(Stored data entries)

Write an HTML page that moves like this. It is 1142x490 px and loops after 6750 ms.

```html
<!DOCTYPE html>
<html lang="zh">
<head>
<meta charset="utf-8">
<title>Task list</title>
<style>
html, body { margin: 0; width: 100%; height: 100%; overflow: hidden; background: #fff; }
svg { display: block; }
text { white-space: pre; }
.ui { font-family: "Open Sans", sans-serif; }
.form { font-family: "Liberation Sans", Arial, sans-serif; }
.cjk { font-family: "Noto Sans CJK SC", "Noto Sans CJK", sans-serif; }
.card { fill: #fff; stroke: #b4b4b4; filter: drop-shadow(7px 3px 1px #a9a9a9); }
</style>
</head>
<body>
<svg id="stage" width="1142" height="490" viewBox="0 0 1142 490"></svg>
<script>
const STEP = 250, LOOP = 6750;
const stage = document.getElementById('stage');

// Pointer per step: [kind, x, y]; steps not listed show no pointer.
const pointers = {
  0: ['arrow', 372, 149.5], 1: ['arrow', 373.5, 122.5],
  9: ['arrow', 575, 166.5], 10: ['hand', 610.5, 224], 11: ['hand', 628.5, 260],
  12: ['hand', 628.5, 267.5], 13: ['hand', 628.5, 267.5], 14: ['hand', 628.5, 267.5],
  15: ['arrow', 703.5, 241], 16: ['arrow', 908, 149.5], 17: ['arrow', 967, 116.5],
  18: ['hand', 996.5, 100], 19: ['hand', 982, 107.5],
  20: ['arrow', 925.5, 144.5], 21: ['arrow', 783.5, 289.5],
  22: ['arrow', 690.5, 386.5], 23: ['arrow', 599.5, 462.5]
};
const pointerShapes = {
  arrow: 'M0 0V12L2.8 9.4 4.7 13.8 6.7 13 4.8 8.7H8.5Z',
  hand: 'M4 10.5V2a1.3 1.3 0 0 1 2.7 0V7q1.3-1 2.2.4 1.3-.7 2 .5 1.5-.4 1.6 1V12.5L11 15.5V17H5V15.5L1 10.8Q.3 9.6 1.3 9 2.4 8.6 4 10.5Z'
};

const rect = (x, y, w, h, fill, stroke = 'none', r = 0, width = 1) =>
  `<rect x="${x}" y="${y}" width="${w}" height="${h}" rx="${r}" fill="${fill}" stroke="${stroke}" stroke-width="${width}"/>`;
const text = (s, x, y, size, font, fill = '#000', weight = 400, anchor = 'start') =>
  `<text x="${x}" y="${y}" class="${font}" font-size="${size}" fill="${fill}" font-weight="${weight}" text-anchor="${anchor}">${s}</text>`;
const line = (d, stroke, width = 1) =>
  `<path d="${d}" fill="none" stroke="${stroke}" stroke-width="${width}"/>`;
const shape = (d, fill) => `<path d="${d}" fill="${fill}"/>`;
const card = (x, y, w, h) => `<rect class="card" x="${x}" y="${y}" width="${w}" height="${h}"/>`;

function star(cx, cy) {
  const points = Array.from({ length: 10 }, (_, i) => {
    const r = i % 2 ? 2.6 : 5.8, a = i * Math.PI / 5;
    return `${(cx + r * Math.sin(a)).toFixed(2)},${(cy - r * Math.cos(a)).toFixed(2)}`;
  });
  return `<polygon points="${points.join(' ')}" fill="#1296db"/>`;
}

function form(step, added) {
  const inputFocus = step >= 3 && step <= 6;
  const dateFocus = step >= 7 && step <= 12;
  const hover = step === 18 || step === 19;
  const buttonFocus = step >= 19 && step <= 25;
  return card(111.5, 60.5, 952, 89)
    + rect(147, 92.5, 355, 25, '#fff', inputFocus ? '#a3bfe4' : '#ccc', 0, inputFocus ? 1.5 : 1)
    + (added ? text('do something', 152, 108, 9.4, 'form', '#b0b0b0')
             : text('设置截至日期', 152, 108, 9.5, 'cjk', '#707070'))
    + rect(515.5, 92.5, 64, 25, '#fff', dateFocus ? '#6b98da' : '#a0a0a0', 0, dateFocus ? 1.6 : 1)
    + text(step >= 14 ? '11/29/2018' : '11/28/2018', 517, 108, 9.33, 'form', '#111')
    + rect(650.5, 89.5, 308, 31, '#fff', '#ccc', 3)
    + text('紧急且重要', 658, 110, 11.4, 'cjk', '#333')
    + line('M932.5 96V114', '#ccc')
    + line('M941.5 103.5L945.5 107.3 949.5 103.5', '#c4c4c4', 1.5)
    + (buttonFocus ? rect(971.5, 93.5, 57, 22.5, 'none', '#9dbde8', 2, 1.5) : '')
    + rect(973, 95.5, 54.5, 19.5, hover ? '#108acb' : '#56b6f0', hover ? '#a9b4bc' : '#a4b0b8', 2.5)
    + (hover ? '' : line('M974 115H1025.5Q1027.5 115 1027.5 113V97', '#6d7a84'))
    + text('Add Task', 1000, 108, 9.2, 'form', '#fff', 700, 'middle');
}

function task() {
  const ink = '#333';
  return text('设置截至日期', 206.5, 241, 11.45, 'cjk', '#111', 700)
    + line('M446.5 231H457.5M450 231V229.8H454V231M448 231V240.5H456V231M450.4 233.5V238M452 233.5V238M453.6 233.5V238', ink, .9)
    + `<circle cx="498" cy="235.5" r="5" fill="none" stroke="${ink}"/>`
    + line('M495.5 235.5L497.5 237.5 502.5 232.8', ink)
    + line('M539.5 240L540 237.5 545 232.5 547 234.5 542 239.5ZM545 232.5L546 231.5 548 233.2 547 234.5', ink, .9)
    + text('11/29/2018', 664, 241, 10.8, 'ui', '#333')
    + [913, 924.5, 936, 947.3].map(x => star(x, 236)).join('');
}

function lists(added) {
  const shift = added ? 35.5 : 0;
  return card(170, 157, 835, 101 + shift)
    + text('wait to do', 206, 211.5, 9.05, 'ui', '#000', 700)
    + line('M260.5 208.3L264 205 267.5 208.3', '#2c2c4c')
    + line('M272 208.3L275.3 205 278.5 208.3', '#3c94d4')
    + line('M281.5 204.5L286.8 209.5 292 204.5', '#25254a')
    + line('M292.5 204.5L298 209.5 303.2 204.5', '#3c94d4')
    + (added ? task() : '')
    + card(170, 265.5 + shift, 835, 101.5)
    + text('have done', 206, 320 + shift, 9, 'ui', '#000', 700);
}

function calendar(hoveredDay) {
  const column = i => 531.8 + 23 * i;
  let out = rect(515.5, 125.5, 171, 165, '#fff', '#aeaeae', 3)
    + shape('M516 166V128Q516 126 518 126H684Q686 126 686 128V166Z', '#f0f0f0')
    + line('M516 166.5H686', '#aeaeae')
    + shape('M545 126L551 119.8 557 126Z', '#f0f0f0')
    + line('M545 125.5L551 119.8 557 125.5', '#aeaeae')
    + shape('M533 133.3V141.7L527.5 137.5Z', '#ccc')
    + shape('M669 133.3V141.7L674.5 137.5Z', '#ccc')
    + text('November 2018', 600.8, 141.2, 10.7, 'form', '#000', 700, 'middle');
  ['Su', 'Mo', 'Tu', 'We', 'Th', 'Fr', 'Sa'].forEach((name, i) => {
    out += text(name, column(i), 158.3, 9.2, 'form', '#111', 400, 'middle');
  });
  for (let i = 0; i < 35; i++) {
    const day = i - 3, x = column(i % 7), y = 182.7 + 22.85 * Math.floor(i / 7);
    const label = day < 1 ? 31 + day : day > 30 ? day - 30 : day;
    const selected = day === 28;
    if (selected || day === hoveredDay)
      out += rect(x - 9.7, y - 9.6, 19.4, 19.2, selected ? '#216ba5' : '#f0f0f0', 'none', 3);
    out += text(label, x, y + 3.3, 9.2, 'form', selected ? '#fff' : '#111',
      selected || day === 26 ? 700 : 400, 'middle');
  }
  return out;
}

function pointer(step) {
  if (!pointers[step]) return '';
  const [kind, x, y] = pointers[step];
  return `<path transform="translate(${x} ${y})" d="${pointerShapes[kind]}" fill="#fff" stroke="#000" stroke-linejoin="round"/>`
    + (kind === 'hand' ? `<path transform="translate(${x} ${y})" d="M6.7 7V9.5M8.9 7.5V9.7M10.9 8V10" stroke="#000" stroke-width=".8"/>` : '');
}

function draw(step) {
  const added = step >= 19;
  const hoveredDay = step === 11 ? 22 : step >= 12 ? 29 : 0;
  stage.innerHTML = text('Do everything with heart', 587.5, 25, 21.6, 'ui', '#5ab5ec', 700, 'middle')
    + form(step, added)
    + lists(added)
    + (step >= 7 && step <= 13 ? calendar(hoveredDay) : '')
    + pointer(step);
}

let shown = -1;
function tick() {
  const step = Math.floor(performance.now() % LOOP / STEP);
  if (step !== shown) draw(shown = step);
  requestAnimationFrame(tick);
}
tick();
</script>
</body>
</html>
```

Brief: Your response must be one number, namely how many lines of the data contain the string "selected".

Answer to this problem: 5